CRYO-CONSERVATION OF ENDANGERED SPECIES | LIVER CELLS AND TISSUE PRESERVATION 

8:00AM US/Pacific | 11:00AM US/Eastern | 4:00 PM United Kingdom | 5:00PM Central Europe | 8:00 PM Gulf Standard
Co-Chairs
Harriette Oldenhof - University of Veterinary Medicine Hannover, Germany
James Benson - University of Saskatchewan, Canada 

Speakers

Nucharin SongsasenCRYO-CONSERVATION: CURRENT STATUS AND CHALLENGES OF GAMETE AND REPRODUCTIVE TISSUE CRYOPRESERVATION IN ENDANGERED SPECIES CONSERVATION 

Nucharin Songsasen - Head, Center for Species Survival, Smithsonian’s National Zoo & Conservation Biology Institute, Washington DC, USA

This presentation will discuss the state-of-the-art, applications, and challenges of gamete and reproductive tissue cryopreservation in endangered species conservation.

Biography
Nucharin Songsasen is the Center Head of the Center for Species Survival. She joined the Smithsonian in 2002 when offered the opportunity to study the reproductive biology of domestic and wild carnivores. Over the years, she built the Global Canid Conservation Program and expanded this conservation and research initiative from a laboratory setting to field conservation in range countries, including Brazil and Thailand.

Nucharin is a leading expert in the field of canid reproductive biology. Research conducted in her laboratory focuses on developing innovative technologies to rescuing valuable genetics from wild canids and felids, while improving human reproductive health. In addition to reproductive research, she has collaborated with SCBI scientists and developed partnerships with national and international governmental and non-governmental organizations to address many threats to the sustainability of wild canids, including the maned wolf, dhole, red wolf and African painted dog, living in zoos or the wild. Since 2009, she has led the collaboration with USGS’s Patuxent Wildlife Research Center in studying the reproductive biology and endocrinology of the whooping crane and identifying the causes of poor reproduction in this endangered species.

Nucharin has adjunct appointments at the University of Maryland, Cornell University and George Mason University. She is also a member of the IUCN’s Canid Specialist Group (CSG), the coordinator of CSG’s Dhole Working Group and the Maned wolf Species Survival Plan (MWSSP) as well as Reproductive Advisor to the Canid Taxon Advisory Group.

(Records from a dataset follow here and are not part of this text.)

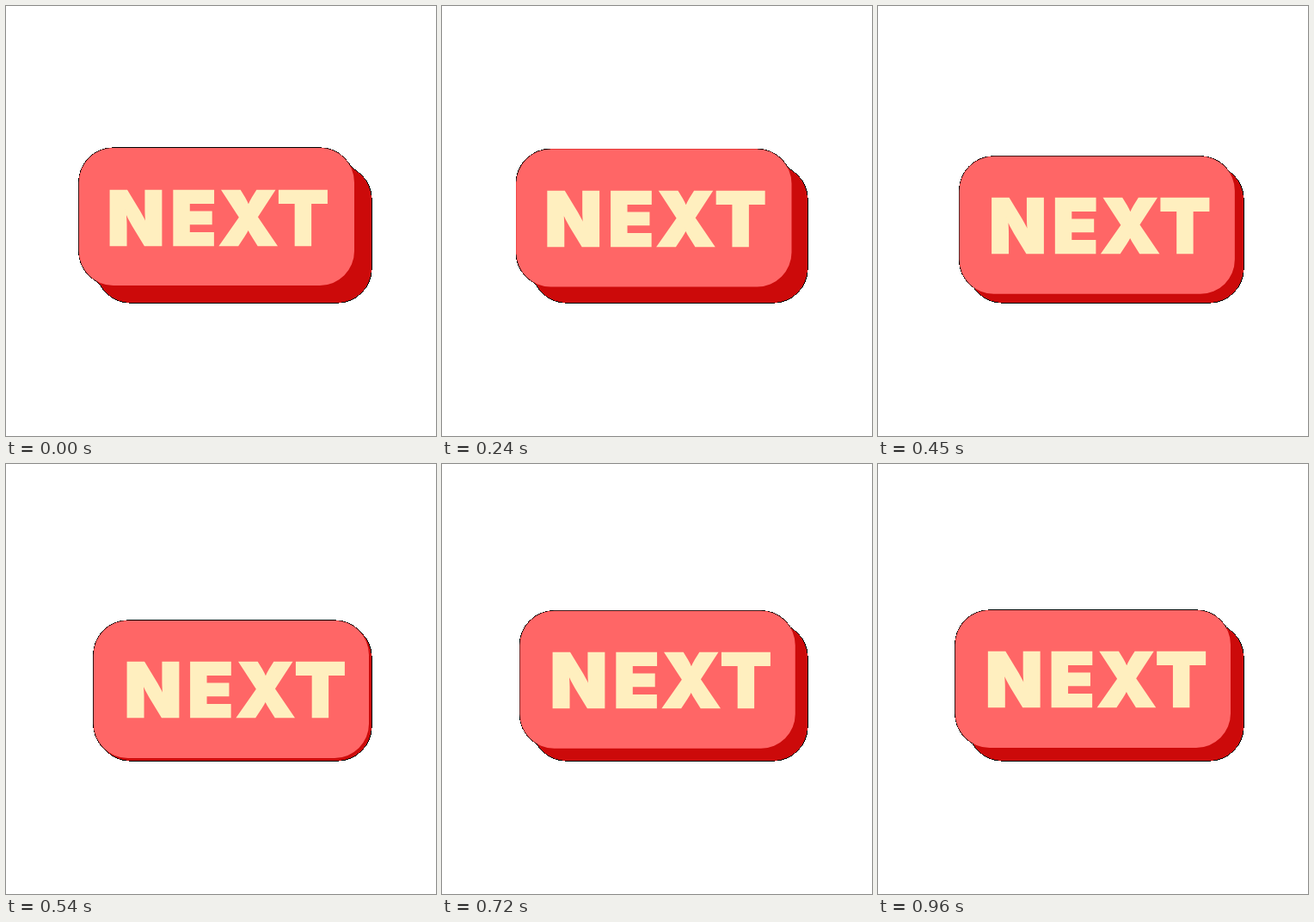
Animation of 500 by 500 pixels, one loop 1050 ms. Source, as an HTML page:

```html
<!DOCTYPE html>
<html lang="en">
<head>
<meta charset="utf-8">
<title>Next button</title>
<style>
  html, body { margin: 0; width: 100%; height: 100%; overflow: hidden; background: #fff; }
  svg { display: block; width: 100%; height: 100%; }
  text {
    font: 900 86.4px Inter, Roboto, sans-serif;
    text-anchor: middle;
    fill: #ffefbf;
    stroke: #ffefbf;
    stroke-width: 2.4;
  }
</style>
</head>
<body>
<svg viewBox="0 0 500 500">
  <path id="side" fill="#cc0a0a" stroke="#000" stroke-width="1.4" paint-order="stroke" shape-rendering="crispEdges"/>
  <path id="face" fill="#ff6666"/>
  <text id="label" x="151 217.9 281.7 345.4" y="278">NEXT</text>
</svg>
<script>
  const LOOP = 1050, STEP = 30;
  const PRESS = 570, REST = 960;
  const DEPTH = 20;
  const X = 84.8, Y = 165, W = 320.2, H = 160, R = 40;

  const [side, face, label] = ['side', 'face', 'label'].map(id => document.getElementById(id));

  function slab(d) {
    const arc = (dx, dy) => `a${R} ${R} 0 0 1 ${dx} ${dy}`;
    return `M${X + d + R} ${Y + d}h${W - 2 * R}${arc(R, R)}v${H - 2 * R}${arc(-R, R)}` +
      `h${2 * R - W}${arc(-R, -R)}v${2 * R - H}${arc(R, -R)}z`;
  }

  // Diagonal band that joins the corners of the front and back slabs.
  function band(d) {
    const k = R * (1 - Math.SQRT1_2) + 1;
    const right = X + W - k, top = Y + k;
    const left = X + k, bottom = Y + H - k;
    return `M${right + d} ${top + d}L${right + DEPTH} ${top + DEPTH}` +
      `L${left + DEPTH} ${bottom + DEPTH}L${left + d} ${bottom + d}z`;
  }

  function pose(t) {
    if (t < PRESS) {
      const d = DEPTH * (t / PRESS) ** 3;
      return { d, tx: d * 1.17, ty: d * 0.95 };
    }
    const left = Math.max(0, (REST - t) / (REST - PRESS));
    const d = 5 + 3.2 * left ** 3;
    return { d, tx: d + 2.3, ty: d - 1 };
  }

  function draw(now) {
    const t = Math.floor((now % LOOP) / STEP) * STEP;
    const { d, tx, ty } = pose(t);
    side.setAttribute('d', slab(d) + slab(DEPTH) + band(d));
    face.setAttribute('d', slab(d));
    label.setAttribute('transform', `translate(${tx} ${ty})`);
  }

  let start;
  function tick(now) {
    start ??= now;
    draw(now - start);
    requestAnimationFrame(tick);
  }
  draw(0);
  requestAnimationFrame(tick);
</script>
</body>
</html>
```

Nucharin received her Doctor of Veterinary Medicine degree from the Kasetsart University in Thailand, and Master of Science and doctoral degrees from the University of Guelph in Canada.

LEARN MORE
LinkedIn

https://nationalzoo.si.edu/conservation/nucharin-songsasen

Iqra AzamMULTISCALE TRANSPORT AND OSMOTIC TOLERANCE IN LIVER CELLS AND TISSUES 
Iqra Azam - Graduate Student, Department of Biology, University of Saskatchewan, Canada

There has been recent success in high-subzero storage of livers, however longer storage durations achieved in liquid nitrogen require high concentrations of toxic and mechanically disrupting cryoprotectants. While there has been some work on cryobiologically relevant hepatocyte biophysics, here I show how the unique cell anatomy of hepatocytes affects basic assumptions of modelling in cryobiology. Moreover, I show how these structures are affected in-situ using 4D microscopy techniques. Finally, I present preliminary data on preventing osmotic damage during CPA equilibration.

Biography
Iqra Azam is a Ph.D. student working in James Benson's lab in the Department of Biology at the University of Saskatchewan. During her Masters, she evaluated insects as bioindicators of heavy metal contamination and assessed the spatial and temporal distribution of metals using Geographical Information System (GIS) techniques. Her current research focuses on biophysical characterization and mathematical optimization of cryopreservation of liver cells and tissues. Towards this, she has developed real-time volumetric quantification of adherent cells by using modern 3D & 4D microscopic imaging techniques. She is also developing an imaging protocol to track cells and nuclei within a live precision-cut tissue slice and for quantification of tissue expansion and shrinkage. She enjoys working with microscopes and learning new tools to do cell and tissue imaging.


 


This webinar took place 02/18/21